some have navigated and never made shore.  most, in fact.  it’s not my doing, necessarily.  it’s more my way of receiving.  the ship need not have beauty of sail and profile.  rather, her cargo and voyages speak through timbers creaking into deep waters to where I hear and respond, and rise in her wake.



Unexpected Living

There comes a time when people are angry at their parents for not being what they always thought they were or should be, which is really the disappointment that their parents are human beings. The next disappointment comes when they realize, sooner or later, that they, themselves, are also human beings with choices and lives that are neither right nor wrong, but merely unexpected.

There comes a time when a person releases their children to live their lives, and realizes that there is nothing to forgive when their children come to their realization, and that they do not ultimately need resolution with their children.

Resolution happens or it doesn’t. This shouldn’t affect what a person does, how they live, or their love for their child. No person – young or old – needs to wield the power of bestowing or withholding forgiveness over another person. If one allows another to hold that kind of power over them, this is self-abuse, and fosters seeds of abuse in the other. No child needs that weight. Set an example for your child, and offer love, but strength of moving on if they choose not to resolve differences.
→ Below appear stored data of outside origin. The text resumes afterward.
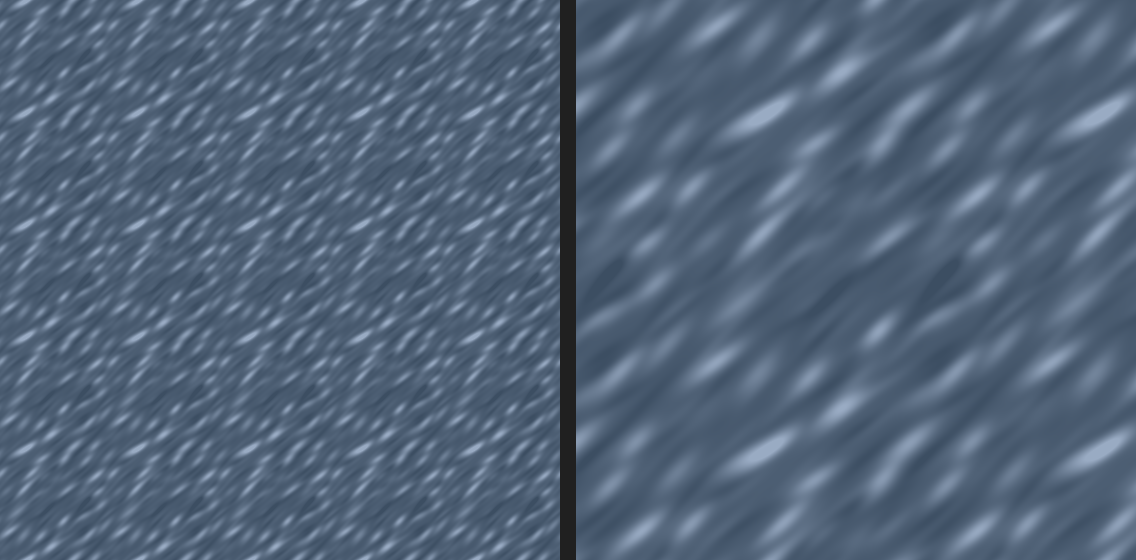
Left: the whole. Right: its middle third, enlarged.
A Shadertoy shader for this texture:

```glsl
const float REPEATS = 5.0;
const float SLANT = 0.72;
const float SLANT_SPREAD = 0.17;
const vec3 DEEP_BLUE = vec3(0.255, 0.325, 0.405);
const vec3 PALE_BLUE = vec3(0.600, 0.670, 0.765);

float hash(vec2 p, float seed) {
    return fract(sin(dot(p, vec2(127.1, 311.7)) + seed * 74.7) * 43758.5453);
}

// Soft elongated spot; size holds its spread along and across the slant
float streak(vec2 offset, float angle, vec2 size) {
    vec2 along = vec2(cos(angle), sin(angle));
    vec2 across = vec2(-along.y, along.x);
    vec2 q = vec2(dot(offset, along), dot(offset, across)) / size;
    return exp(-0.5 * dot(q, q));
}

// Sum of jittered streaks on a wrapping grid over the unit tile
float streakLayer(vec2 p, float cells, vec2 size, vec2 strength, float seed) {
    vec2 home = floor(p * cells);
    float sum = 0.0;
    for (int y = -3; y <= 3; y++) {
        for (int x = -3; x <= 3; x++) {
            vec2 cell = home + vec2(x, y);
            vec2 id = mod(cell, cells);
            vec2 jitter = vec2(hash(id, seed), hash(id, seed + 1.0));
            vec2 center = (cell + jitter) / cells;
            float angle = SLANT + SLANT_SPREAD * (2.0 * hash(id, seed + 2.0) - 1.0);
            float stretch = mix(0.8, 1.2, hash(id, seed + 3.0));
            float amount = mix(strength.x, strength.y, hash(id, seed + 4.0));
            sum += amount * streak(p - center, angle, size * vec2(stretch, 1.0));
        }
    }
    return sum;
}

void mainImage(out vec4 fragColor, in vec2 fragCoord) {
    vec2 p = fract(fragCoord / iResolution.xy * REPEATS);

    // Faint light and dark grain below bright drops
    float grain = streakLayer(p, 12.0, vec2(0.080, 0.013), vec2(-0.15, 0.15), 1.0);
    float drops = streakLayer(p, 6.0, vec2(0.060, 0.019), vec2(0.08, 0.88), 11.0);

    float light = clamp(0.08 + grain + drops, -0.06, 1.0);
    fragColor = vec4(mix(DEEP_BLUE, PALE_BLUE, light), 1.0);
}
```
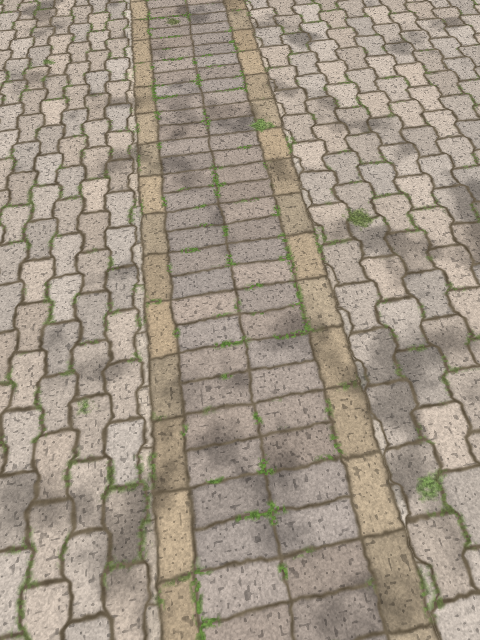
Give the GLSL for this texture, as a WebGL 1 fragment shader.

```glsl
precision highp float;
// Weathered paving in perspective: a two-brick centre strip between ochre kerb
// bands, flanked by staggered bottle-shaped pavers. The ground plane is
// unprojected, split into blocks by joint distances, then worn with noise.
uniform vec2 u_resolution;

float hash(vec2 p) {
  vec3 h = fract(vec3(p.xyx) * vec3(0.1031, 0.103, 0.0973));
  h += dot(h, h.yzx + 33.33);
  return fract((h.x + h.y) * h.z);
}

float noise(vec2 p) {
  vec2 i = floor(p), f = fract(p);
  f = f * f * (3.0 - 2.0 * f);
  return mix(mix(hash(i), hash(i + vec2(1.0, 0.0)), f.x),
             mix(hash(i + vec2(0.0, 1.0)), hash(i + 1.0), f.x), f.y);
}

float fbm(vec2 p) {
  float sum = 0.0, amp = 0.5;
  for (int i = 0; i < 4; i++) {
    sum += amp * noise(p);
    p = p * 2.03 + 17.1;
    amp *= 0.5;
  }
  return sum / 0.9375;
}

// Distance to the nearest integer
float toJoint(float v) { return 0.5 - abs(fract(v) - 0.5); }

// Interlocking pavers: joint distances in xy, block id in zw
vec4 bottlePavers(float column, float phase, float pitch) {
  float wave = clamp(2.2 * sin(6.28318 * phase), -1.0, 1.0);
  float border = floor(column + 0.5);
  float bent = column - 0.1 * wave * (1.0 - 2.0 * mod(border, 2.0));
  float k = floor(bent);
  float along = phase + 0.5 * mod(k, 2.0);
  return vec4(abs(bent - border) * pitch, toJoint(along) * 0.92, k, floor(along));
}

void main() {
  // Unproject to ground units: one brick is 1 wide and 0.5 deep
  vec2 screen = gl_FragCoord.xy / u_resolution.y;
  float depth = 1.697 - screen.y;
  float x = screen.x - 0.1706;
  vec2 ground = vec2((x / depth - 0.1706) / 0.0859,
                     17.36 * (1.0 - x / 7.42) / depth - 0.195);
  vec2 pixel = vec2(11.64, 17.36 / depth) / (depth * u_resolution.y);

  // Uneven laying and chipped edges
  vec2 g = ground;
  g += 0.055 * (vec2(noise(ground * 2.3), noise(ground * 2.3 + 40.0)) - 0.5);
  g += 0.035 * (vec2(noise(ground * 13.0), noise(ground * 13.0 + 70.0)) - 0.5);

  // Choose the block under this point
  float side = abs(g.x);
  float bandEdge = g.x < 0.0 ? 1.43 : 1.54;
  vec2 joint, id;
  vec3 tint;
  float gap = 0.02, weeds = 0.75;
  if (side < 1.0) {
    joint = vec2(toJoint(g.x), toJoint(g.y * 2.0) * 0.5);
    id = floor(g * vec2(1.0, 2.0));
    tint = vec3(0.665, 0.615, 0.575);
    weeds = 1.0;
  } else if (side < bandEdge) {
    joint = vec2(min(side - 1.0, bandEdge - side), toJoint(g.y + 0.5));
    id = vec2(sign(g.x) * 20.0, floor(g.y + 0.5));
    tint = vec3(0.70, 0.63, 0.53);
  } else {
    bool left = g.x < 0.0;
    float pitch = left ? 0.455 : 0.585;
    float column = (g.x - (left ? -1.56 : 1.61)) / pitch;
    vec4 paver = bottlePavers(column, g.y / 0.92 + (left ? -0.18 : 0.5), pitch);
    joint = vec2(min(paver.x, side - bandEdge), paver.y);
    id = paver.zw + (left ? 50.0 : 90.0);
    bool sliver = left ? paver.z >= 0.0 : paver.z < 0.0;
    tint = sliver ? vec3(0.79, 0.74, 0.68) : vec3(0.745, 0.695, 0.645);
    gap = sliver ? 0.014 : 0.027;
    weeds = 0.5;
  }

  // Block face: tone per block, stains and coarse aggregate
  vec2 soft = pixel * 0.7 + 0.014;
  vec2 inside = smoothstep(gap - soft, gap + soft, joint);
  float face = inside.x * inside.y;
  float nearest = min(joint.x, joint.y);
  float grain = noise(ground * 38.0) * 0.6 + noise(ground * 71.0) * 0.4;
  float stain = fbm(ground * 1.1 + 5.0);
  vec3 stone = tint * (0.94 + 0.14 * hash(id));
  stone += vec3(0.02, 0.0, -0.02) * (hash(id + 7.0) - 0.5);
  stone *= 0.86 + 0.30 * grain;
  stone *= 1.0 - 0.28 * smoothstep(0.56, 0.78, stain);
  stone *= 0.88 + 0.12 * smoothstep(0.0, 0.1, nearest);
  stone *= 1.0 - 0.25 * smoothstep(0.74, 0.9, noise(ground * 24.0 + 9.0));

  // Soil in the joints
  vec3 soil = mix(vec3(0.31, 0.27, 0.21), vec3(0.50, 0.45, 0.37),
                  0.7 * noise(ground * 9.0) + 0.3 * grain);
  vec3 color = mix(soil, stone, face);

  // Weeds creeping along the joints
  float patches = smoothstep(0.57, 0.76, noise(ground * 3.1 + 23.0));
  float sprout = patches * (1.0 - smoothstep(0.015, 0.085, nearest));
  sprout *= weeds * smoothstep(0.3, 0.6, noise(ground * 27.0 + 3.0));
  color = mix(color, vec3(0.36, 0.47, 0.23) * (0.75 + 0.6 * grain), sprout);

  // Scattered moss cushions and grass tufts
  vec2 cell = floor(ground / 1.5);
  for (int j = -1; j <= 1; j++) {
    for (int i = -1; i <= 1; i++) {
      vec2 c = cell + vec2(float(i), float(j));
      vec2 centre = (c + 0.2 + 0.6 * vec2(hash(c + 3.0), hash(c + 11.0))) * 1.5;
      float radius = 0.13 + 0.17 * hash(c + 29.0);
      float ragged = radius - length(ground - centre) + 0.3 * (fbm(ground * 9.0) - 0.5);
      float tuft = step(0.88, hash(c + 61.0)) * smoothstep(-0.03, 0.12, ragged);
      vec3 plant = mix(vec3(0.37, 0.36, 0.24), vec3(0.41, 0.56, 0.28), hash(c + 83.0));
      color = mix(color, plant * (0.6 + 0.8 * grain), 0.85 * tuft);
    }
  }
  gl_FragColor = vec4(color, 1.0);
}
```
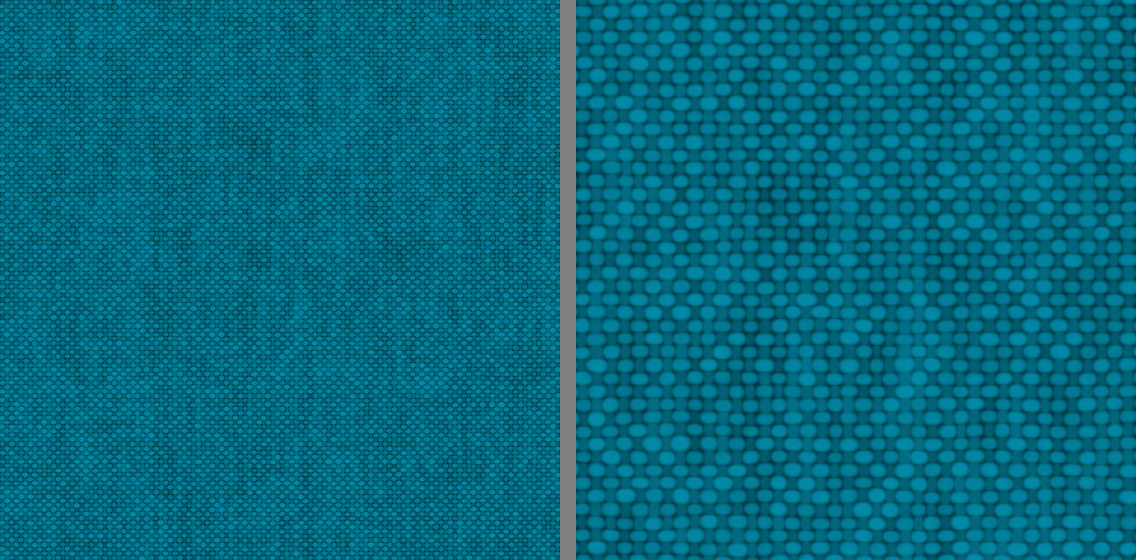
Left: the whole. Right: its middle third, enlarged.
This texture is drawn by a three.js fragment shader. Its source:

```glsl
// Teal plain-weave cloth with rounded floats, dark gaps and uneven yarns.
#define THREADS vec2(120.0, 128.0)
#define WEFT_RADIUS vec2(0.84, 0.66)
#define WARP_RADIUS vec2(0.52, 0.80)
#define WEFT_TONE 0.98
#define WARP_TONE 0.57
#define GAP_TONE 0.02
#define WOBBLE 0.26
#define YARN_VARIATION 0.17
#define FLOAT_VARIATION 0.22
#define SHADOW_COLOR vec3(0.0, 0.22, 0.26)
#define LIGHT_COLOR vec3(0.01, 0.51, 0.62)

varying vec2 vUv;

float hash(vec2 p) {
  vec3 q = fract(vec3(p.xyx) * 0.1031);
  q += dot(q, q.yzx + 33.33);
  return fract((q.x + q.y) * q.z);
}

vec2 gradient(vec2 cell) {
  float angle = 6.2832 * hash(cell);
  return vec2(cos(angle), sin(angle));
}

// Gradient noise, roughly -0.7 to 0.7
float noise(vec2 p) {
  vec2 i = floor(p);
  vec2 f = fract(p);
  vec2 u = f * f * f * (f * (f * 6.0 - 15.0) + 10.0);
  float a = dot(gradient(i), f);
  float b = dot(gradient(i + vec2(1.0, 0.0)), f - vec2(1.0, 0.0));
  float c = dot(gradient(i + vec2(0.0, 1.0)), f - vec2(0.0, 1.0));
  float d = dot(gradient(i + 1.0), f - 1.0);
  return mix(mix(a, b, u.x), mix(c, d, u.x), u.y);
}

// Slow change of thickness and tone along each yarn
float yarnStreak(float yarn, float along) {
  float base = hash(vec2(yarn, 7.0)) - 0.5;
  return 0.5 * base + noise(vec2(yarn * 1.37 + 40.0, along * 0.08));
}

// Highest rounded float among the neighbouring crossings
float weave(vec2 p) {
  vec2 home = floor(p);
  float tone = -0.3;
  for (int y = -1; y <= 1; y++) {
    for (int x = -1; x <= 1; x++) {
      vec2 cell = home + vec2(float(x), float(y));
      float weftOnTop = 1.0 - mod(cell.x + cell.y, 2.0);
      float warpStreak = yarnStreak(cell.x, cell.y);
      float weftStreak = yarnStreak(cell.y + 300.0, cell.x);
      float streak = mix(warpStreak, 0.4 * weftStreak + 0.6 * warpStreak, weftOnTop);
      float grain = hash(cell + 11.0) - 0.5;

      vec2 radius = mix(WARP_RADIUS, WEFT_RADIUS, weftOnTop);
      radius *= 1.0 + 0.20 * streak + 0.14 * grain;
      vec2 d = (p - cell - 0.5) / radius;
      float dome = smoothstep(-0.05, 0.85, 1.0 - dot(d, d));

      float level = mix(WARP_TONE, WEFT_TONE, weftOnTop);
      level += YARN_VARIATION * streak + FLOAT_VARIATION * grain;
      tone = max(tone, mix(GAP_TONE + 0.2 * streak, level, dome));
    }
  }
  return tone;
}

void main() {
  vec2 p = vUv * THREADS;

  // Slightly crooked yarns
  vec2 bend = vec2(noise(p * vec2(0.45, 0.18)), noise(p * vec2(0.18, 0.45) + 60.0));
  float tone = weave(p + WOBBLE * bend);

  // Broad cloudy dye and fine fibre grain
  tone += 0.04 * noise(vUv * vec2(7.0, 5.0) + 20.0);
  tone += 0.07 * noise(p * 1.7 + 90.0);

  vec3 cloth = mix(SHADOW_COLOR, LIGHT_COLOR, clamp(tone, -0.3, 1.08));
  gl_FragColor = vec4(max(cloth, 0.0), 1.0);
}
```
If a person realizes that they do not need resolution in order to be happy, then they are not hampered by its lack, and then they are free to live.

You are free. Live your unexpected life.